The Governing Council used last Thursday’s meeting to adopt a variety of monetary policy measures with a view to stimulating activity and thus inflationary pressures in the euro area. One decision was to lower the interest rate on bank deposits with Eurosystem central banks by 10 basis points from -0.40% to -0.50%. Another was to introduce a two-tier system for reserve remuneration which will exempt part of banks’ holdings of excess liquidity from the negative deposit facility rate. The Governing Council furthermore decided to resume net purchases under the asset purchase programme (APP). Starting on 1 November, euro area central banks will purchase government bonds and other assets at a monthly pace of €20 billion. The governors did not set a time limit for these purchases. Another decision saw the Governing Council introduce more accommodative terms for targeted longer-term refinancing operations (TLTROs) so as to make it even more attractive for banks to borrow funds from the central bank.
Don’t put off interest rate increases any longer than necessary
In Mr Weidmann’s view, the package of measures need not have been as far-reaching to support inflationary pressures in the euro area.
“What’s clear from this decision is that low interest rates are going to be sticking around for quite some time to come,” he remarked, adding that
“What matters to me is the prospect of scaling back the expansionary monetary policy when the outlook for inflation is amenable.” But the ECB Governing Council has made a long-term commitment with its most recent decisions.
Increasingly difficult to exit
The Bundesbank President used his interview with “BILD-Zeitung” to defend the general thrust of the monetary policy accommodation in recent years, calling it “appropriate”. His concern is that monetary policy does not become harnessed to fiscal policy, because that jeopardises the central bank’s ability to keep prices stable.
“The decision to buy even more government bonds has exacerbated this risk, and it is becoming increasingly difficult for the ECB to exit this policy.”
Weidmann conceded that the current monetary policy stance is placing a strain on savers, noting that

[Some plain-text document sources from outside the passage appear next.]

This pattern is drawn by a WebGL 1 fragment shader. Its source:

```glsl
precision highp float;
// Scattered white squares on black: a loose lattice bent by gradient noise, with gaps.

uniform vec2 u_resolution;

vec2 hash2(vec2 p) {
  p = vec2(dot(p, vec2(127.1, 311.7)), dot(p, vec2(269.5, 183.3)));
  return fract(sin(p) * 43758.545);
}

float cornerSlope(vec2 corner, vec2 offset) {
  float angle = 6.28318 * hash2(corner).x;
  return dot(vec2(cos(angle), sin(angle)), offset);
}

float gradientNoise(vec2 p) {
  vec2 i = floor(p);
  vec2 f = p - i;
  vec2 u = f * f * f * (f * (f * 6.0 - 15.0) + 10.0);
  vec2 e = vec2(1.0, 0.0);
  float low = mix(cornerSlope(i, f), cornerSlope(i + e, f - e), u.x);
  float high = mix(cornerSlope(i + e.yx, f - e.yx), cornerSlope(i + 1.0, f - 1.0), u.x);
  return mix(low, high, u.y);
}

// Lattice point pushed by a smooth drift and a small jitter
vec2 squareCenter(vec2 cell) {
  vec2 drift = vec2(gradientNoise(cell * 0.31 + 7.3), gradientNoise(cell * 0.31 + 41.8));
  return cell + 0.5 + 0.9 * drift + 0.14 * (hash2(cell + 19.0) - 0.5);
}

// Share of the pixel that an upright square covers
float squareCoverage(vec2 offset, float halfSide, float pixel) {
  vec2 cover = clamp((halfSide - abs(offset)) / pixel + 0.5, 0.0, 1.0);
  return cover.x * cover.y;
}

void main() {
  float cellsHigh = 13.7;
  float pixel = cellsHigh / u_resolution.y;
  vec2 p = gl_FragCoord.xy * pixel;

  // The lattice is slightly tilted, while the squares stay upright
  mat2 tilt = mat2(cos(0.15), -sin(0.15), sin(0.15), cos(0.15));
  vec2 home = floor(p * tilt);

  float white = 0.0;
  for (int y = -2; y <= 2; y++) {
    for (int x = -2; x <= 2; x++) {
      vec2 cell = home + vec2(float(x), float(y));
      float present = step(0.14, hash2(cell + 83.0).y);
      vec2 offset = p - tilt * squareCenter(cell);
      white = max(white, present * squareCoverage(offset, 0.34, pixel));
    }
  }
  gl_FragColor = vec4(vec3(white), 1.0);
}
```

“generally speaking, it will be more difficult to provide for old age without taking on more risk”. But even if interest rates are low, it is always a good idea to put some money away for later and to provide for old age.